Behind the artists you work with on your promos there’s always a really intriguing range of supporting characters. How important is the casting process to you?

I love casting. It’s my favourite thing to do in the whole process. It’s so important. I feel I nailed the casting in my Mona and Bombay Bicycle Club videos. I watch them proud of the casting to be perfectly honest. To think the blind guy at the end of the Bombay Bicycle Club one will never see himself in the video really choked me on the day. Pretty amazing stuff. I cast most of the people for the tattoos in my ‘Skin’ film also, and got those guys from all over the place. Casting is the most exciting part of it all, it really is. It’s only then that your idea really starts coming together.

Do you have a DP you tend to work with? If so why is that relationship so important to you?

I work with all different ones, totally depending on the project. I don’t work with ones who have attitude problems. In fact, I don’t work with anyone who has an attitude problem. I’m really big on that. When people in this country are cleaning toilets for a living, I insist everyone I work with is there for the right reasons. My regular collaborators are DoP Tony Miller and editor Ryan Boucher, both as good as they get. Relationships are essentially the key to your work as a director. My producer is Laura Jones who is amazing also. It’s incredibly important that the people around you share your creative vision without you having to spell it out.

You’ve got a quote on your website from filmmaker Michael Haneke – Art without humanism is a contradiction in meaning. What does that mean to you and how has that philosophy influenced your work do you think?

It influenced my work immensely. It’s the motto I work to, even if the people around me don’t. The point is emotion. If your work has no emotion, it’s not art, it’s just work. You gotta hate it, love it, be frustrated by it, whatever. For me, art is defined by emotion. I’m pretty hard line on myself about my work on this ethos. Even now I look down my reel and pick it apart. I don’t think I’ve made anything that is brilliant just yet. I will over the next 12 months though. I’m feeling very motivated by work at the moment, even though my reel is made up of my worst ideas.

I wrote this idea about a coked up gay catholic priest with a troupe of choir boy dancers recently, full-on choreo number, in a church in Detroit, everyone with post halos. At the end of the video God tells him he’s gay and is on drugs too, and not to worry about it. I opened the treatment with that Stephen Fry intelligence debate thing. To me, that’s art. Something with a middle finger and a smile or a scream. I’ve still not made this yet, no one has the balls to go for it. So if you’re in a position of power at one of our fine record labels and wanna make it, let’s do it. I’m ready to go. I’ve even cast it!

Your Alpines “Drive” video is totally different stylistically from the rest of your reel. What was the impulse behind taking the video in this direction?

It was a heavy collaboration from the band really, who I still collaborate with to this day as I genuinely love them.
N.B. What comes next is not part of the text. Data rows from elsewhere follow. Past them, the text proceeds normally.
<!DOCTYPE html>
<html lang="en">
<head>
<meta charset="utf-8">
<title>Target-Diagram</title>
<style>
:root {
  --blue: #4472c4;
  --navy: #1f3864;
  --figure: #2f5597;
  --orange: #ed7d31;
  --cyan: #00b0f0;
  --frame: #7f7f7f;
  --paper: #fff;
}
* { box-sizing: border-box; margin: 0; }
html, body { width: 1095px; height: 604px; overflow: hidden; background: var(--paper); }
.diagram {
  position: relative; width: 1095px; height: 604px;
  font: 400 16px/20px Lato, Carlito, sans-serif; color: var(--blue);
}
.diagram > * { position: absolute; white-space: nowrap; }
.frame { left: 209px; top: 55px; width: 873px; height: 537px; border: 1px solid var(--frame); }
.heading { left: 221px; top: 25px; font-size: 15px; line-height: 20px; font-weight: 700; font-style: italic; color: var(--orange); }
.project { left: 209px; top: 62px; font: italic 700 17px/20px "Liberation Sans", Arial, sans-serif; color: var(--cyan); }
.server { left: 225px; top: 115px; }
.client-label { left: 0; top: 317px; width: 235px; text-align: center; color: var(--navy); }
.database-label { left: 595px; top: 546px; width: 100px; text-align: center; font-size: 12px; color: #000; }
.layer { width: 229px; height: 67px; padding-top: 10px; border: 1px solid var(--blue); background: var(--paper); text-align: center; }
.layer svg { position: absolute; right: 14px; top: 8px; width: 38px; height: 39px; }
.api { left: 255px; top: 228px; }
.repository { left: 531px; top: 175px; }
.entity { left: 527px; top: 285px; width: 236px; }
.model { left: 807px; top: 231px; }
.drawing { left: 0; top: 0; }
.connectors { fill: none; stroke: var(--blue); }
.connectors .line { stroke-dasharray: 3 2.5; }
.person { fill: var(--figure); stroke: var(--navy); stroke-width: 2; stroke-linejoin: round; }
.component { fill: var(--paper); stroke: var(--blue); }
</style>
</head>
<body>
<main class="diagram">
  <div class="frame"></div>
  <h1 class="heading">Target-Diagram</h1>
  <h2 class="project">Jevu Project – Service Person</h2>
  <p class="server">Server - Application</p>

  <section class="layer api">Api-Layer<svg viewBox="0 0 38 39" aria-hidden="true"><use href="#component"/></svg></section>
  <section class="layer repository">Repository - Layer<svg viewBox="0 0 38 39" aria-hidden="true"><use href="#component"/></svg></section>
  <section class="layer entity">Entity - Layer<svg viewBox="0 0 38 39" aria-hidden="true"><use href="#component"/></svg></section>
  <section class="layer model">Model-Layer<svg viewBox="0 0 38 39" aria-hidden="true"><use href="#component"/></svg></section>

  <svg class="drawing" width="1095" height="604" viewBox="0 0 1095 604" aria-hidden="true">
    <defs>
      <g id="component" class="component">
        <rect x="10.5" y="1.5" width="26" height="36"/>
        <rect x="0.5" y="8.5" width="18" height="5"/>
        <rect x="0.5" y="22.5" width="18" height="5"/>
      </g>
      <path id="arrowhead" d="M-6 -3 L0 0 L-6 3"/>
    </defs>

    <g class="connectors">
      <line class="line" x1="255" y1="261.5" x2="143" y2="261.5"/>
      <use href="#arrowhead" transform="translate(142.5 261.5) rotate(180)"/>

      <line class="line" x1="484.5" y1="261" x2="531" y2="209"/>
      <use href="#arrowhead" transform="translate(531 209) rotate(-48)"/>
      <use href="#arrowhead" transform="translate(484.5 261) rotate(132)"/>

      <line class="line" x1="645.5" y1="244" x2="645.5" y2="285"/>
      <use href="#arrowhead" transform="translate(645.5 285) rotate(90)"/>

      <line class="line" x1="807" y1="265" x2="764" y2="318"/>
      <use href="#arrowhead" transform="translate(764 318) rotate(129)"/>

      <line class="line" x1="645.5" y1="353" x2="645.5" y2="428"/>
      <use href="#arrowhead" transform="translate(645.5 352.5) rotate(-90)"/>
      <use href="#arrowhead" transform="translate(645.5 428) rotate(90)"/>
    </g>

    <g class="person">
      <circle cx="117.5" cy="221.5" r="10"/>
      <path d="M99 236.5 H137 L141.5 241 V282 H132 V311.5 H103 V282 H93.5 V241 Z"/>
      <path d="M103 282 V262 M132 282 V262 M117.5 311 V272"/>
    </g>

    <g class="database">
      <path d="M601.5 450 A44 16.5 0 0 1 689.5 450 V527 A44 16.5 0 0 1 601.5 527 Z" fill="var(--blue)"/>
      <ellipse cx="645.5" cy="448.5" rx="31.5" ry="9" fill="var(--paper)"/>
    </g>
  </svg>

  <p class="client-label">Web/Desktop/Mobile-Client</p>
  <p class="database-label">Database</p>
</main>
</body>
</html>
We worked together on the idea, but the video only really came to life in the grade, as most of my work does. I use grades like edits. I was in Nashville doing Mona when I was asked to pitch on ‘Drive’. I wrote the idea whist on the shoot based on their brief. I’m currently working on their new video ‘Lights’ which is probably one of the best records i’ve ever heard, ever. Like them, it’s 110% totally proper. I make music myself and am heavily into music in a big way so hearing good music is what really motivates me to do what I do.

Where do you look for inspiration?

Absolutely everywhere, but a lot of it comes from experience, my own or of my friends.

Are you working on any other projects at the moment that you can tell us about?

I’m working on my first track actually. I’ve been learning how to make music the past year. All very geeky.

Credits